In July, Professor Wong published an update for rheumatologists summarising the limited but growing evidence on vaccinating patients with autoimmune inflammatory rheumatic diseases against covid, as well as influenza and herpes zoster, in the Asia-Pacific region.

He said the two new European studies add to this evidence base, although each study had its limitations. The UK study had very few rheumatology-type patients as most participants were diagnosed with rare autoimmune disorders such as anti-GBM disease and ANCA-associated vasculitis.

Professor Wong also said while B-cell depleting rituximab “wipes out” vaccination responses, it was reassuring that most other modes of immunosuppression were associated with reasonable post-vaccination T and B-cell responses – although only handful of patients in the UK study were on conventional therapies, such as methotrexate, or biologics.

Also, despite good antibody levels in immunosuppressed patients, no cell-based assays were done in either study to test whether detected antibodies neutralised SARS-CoV-2, Professor Wong noted on Tuesday.

Meanwhile, new data just released in the New England Journal of Medicine has reported on the impacts of a booster shot in a small placebo-controlled clinical trial involving 120 solid organ transplant recipients on immunosuppressive therapy.

Half received a third dose of the Moderna vaccine two months after their second dose, with the other half getting a saline placebo. Those receiving the booster had substantially higher immunogenicity than the placebo group, as determined by levels of antibodies, neutralising activity and T-cell response. However, the follow-up was short and the study wasn’t powered to detect differences in clinical outcomes.

The Canadian team concluded that the “third dose was safe when risk versus benefit was considered” and that “a third-dose booster Covid-19 vaccine should be considered, in conjunction with regulatory approval, for transplant recipients who have received two doses of mRNA-1273 [Moderna vaccine]”.

Also published in NEJM, a French study of 101 immunosuppressed solid-organ transplant recipients who received a third dose of the BNT162b2 (Pfizer-BioNTech) vaccine has found the booster shot “significantly improved the immunogenicity of the vaccine” when antibody levels were measured a month later.

“Among the 59 patients who had been seronegative before the third dose, 26 (44%) were seropositive at 4 weeks after the third dose,” the French authors reported.   

The French National Authority for Health had already recommended the use of a third dose in immunosuppressed patients, based on earlier reports. 

The results of these studies coincide with a small, retrospective case series, published on medRxiv but not yet peer reviewed, examining clinical characteristics of autoimmune rheumatic disease patients who contracted covid after vaccination.

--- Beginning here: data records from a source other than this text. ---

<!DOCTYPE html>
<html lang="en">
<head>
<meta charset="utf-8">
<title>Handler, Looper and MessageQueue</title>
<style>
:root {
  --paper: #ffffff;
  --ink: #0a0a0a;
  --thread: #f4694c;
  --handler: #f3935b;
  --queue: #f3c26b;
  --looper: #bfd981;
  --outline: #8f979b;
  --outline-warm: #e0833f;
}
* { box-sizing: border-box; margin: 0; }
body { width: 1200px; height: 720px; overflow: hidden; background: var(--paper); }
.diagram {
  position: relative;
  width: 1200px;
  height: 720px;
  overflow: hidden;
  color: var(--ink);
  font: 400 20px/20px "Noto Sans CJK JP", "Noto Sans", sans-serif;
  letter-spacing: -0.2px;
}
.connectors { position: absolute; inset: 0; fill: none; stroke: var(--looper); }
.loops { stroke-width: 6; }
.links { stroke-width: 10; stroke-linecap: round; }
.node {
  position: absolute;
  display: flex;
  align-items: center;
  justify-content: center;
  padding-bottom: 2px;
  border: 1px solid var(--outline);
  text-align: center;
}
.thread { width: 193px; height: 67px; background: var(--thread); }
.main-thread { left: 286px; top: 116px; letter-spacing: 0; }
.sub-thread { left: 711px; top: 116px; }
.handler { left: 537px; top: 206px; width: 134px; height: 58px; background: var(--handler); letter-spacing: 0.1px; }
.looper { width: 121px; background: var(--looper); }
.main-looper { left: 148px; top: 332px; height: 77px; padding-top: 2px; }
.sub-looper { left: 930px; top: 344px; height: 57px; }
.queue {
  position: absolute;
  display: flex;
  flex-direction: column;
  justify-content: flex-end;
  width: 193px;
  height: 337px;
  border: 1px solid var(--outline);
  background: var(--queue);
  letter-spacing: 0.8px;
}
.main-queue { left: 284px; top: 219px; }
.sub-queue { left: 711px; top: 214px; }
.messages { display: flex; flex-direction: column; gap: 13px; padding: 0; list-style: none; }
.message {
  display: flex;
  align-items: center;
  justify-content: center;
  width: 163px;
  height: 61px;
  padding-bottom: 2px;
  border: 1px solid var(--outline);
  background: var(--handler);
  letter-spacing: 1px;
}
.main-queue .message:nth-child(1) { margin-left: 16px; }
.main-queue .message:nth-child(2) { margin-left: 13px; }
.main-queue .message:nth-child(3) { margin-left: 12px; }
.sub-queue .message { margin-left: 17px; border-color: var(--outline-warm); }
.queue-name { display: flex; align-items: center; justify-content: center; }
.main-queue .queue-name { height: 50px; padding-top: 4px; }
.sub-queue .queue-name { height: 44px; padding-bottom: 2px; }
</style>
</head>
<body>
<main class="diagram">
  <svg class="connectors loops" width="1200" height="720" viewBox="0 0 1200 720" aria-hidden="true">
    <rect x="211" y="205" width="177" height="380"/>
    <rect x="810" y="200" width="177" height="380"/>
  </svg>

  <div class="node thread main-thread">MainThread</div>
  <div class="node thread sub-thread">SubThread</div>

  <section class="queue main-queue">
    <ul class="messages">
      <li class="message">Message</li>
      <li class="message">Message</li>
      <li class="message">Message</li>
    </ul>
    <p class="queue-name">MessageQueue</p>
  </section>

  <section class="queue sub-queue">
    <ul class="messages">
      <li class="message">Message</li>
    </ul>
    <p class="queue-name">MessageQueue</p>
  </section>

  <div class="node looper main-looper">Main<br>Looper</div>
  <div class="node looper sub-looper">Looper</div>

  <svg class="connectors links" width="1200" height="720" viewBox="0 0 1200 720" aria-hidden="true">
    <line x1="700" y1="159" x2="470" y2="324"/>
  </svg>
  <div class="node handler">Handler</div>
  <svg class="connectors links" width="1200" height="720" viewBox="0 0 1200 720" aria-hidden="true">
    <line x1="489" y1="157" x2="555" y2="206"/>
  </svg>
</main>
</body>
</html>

All but one of the 16 Boston-based patients with breakthrough infections after two vaccine doses were symptomatic. Most cases were not severe and managed as outpatients, but six required hospitalisation and two deaths resulted. Both those patients had previously received rituximab and had severe interstitial lung disease.

“Additional studies are urgently needed to estimate the risk of breakthrough infections among systemic autoimmune rheumatic disease patients and to evaluate the efficacy of booster vaccines and other strategies for DMARD users with poor immunologic response to COVID-19 vaccination,” the authors concluded.


Ann Rheum Dis 2021, 6 Aug

Lancet Rheumatol 2021, 6 Aug

NEJM 2021, 11 Aug

NEJM 2021, 12 Aug

medRxiv 2021, 5 Aug

End of content

No more pages to load

Log In Register ×